Apart from a tremendous train heist, “Solo” delivers little nail-biting, edge-of-the-seat, tension despite its lavish $250-million budget. When you consider how long “Star Wars” fans have awaited such an opportunity, it is hopelessly disheartening to have a film that winds up being such a superficial, sophomoric saga. The problems that Lucasfilm president Kathleen Kennedy encountered after she fired original co-directors Phil Lord and Christopher Miller of “The Lego Movie,” replacing them with Oscar winning helmer Ron Howard, who restaged three-quarters of the movie, undoubtedly must have exacted a dire toll on the film. Moreover, “Solo” amounts to the least picturesque entry in the franchise with some of the drabbest cinematography.
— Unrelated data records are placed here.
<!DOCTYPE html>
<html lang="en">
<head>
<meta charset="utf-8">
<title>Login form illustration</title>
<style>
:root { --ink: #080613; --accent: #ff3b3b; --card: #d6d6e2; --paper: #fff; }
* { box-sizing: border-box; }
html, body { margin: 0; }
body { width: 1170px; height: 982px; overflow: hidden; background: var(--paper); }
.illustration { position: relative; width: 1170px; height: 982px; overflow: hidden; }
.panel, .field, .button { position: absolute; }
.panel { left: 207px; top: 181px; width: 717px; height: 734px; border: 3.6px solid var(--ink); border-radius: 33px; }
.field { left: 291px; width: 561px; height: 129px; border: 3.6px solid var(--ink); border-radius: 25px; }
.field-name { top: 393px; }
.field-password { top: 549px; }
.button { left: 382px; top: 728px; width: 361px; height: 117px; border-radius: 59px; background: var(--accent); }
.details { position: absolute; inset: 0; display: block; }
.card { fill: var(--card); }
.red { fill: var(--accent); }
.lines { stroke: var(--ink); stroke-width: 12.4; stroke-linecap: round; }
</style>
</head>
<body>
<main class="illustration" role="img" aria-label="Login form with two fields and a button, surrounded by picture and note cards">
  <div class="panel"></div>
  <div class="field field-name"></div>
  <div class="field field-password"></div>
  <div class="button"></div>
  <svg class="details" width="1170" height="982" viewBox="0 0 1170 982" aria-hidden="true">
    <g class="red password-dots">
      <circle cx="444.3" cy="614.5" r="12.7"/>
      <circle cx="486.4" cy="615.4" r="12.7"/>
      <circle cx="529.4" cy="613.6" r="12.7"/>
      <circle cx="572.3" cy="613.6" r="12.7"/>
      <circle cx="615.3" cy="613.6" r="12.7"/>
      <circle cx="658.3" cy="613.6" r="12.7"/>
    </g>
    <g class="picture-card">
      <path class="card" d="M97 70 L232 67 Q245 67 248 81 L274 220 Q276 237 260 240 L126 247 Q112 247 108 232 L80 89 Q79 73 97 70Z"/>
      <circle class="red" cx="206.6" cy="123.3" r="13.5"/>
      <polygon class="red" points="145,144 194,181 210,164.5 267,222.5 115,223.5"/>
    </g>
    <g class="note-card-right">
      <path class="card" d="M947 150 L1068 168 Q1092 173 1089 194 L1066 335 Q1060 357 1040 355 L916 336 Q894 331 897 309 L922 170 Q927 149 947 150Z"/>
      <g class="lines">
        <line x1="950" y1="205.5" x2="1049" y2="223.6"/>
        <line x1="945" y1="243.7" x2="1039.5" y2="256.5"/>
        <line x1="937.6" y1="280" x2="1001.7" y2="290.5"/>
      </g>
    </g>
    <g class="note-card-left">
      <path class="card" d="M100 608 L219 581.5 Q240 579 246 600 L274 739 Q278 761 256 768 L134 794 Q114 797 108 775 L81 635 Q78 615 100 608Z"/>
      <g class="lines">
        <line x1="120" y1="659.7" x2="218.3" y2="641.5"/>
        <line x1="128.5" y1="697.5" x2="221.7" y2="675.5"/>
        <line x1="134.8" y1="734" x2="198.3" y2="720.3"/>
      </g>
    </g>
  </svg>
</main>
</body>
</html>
Entire scenes have been photographed in sepia, so that faces, costumes, uniforms, and technology appear washed out against shimmering white backgrounds. Indisputably, “Solo, A Star Wars Story,” lacks the force that made the classic “Star Wars” adventures entertaining.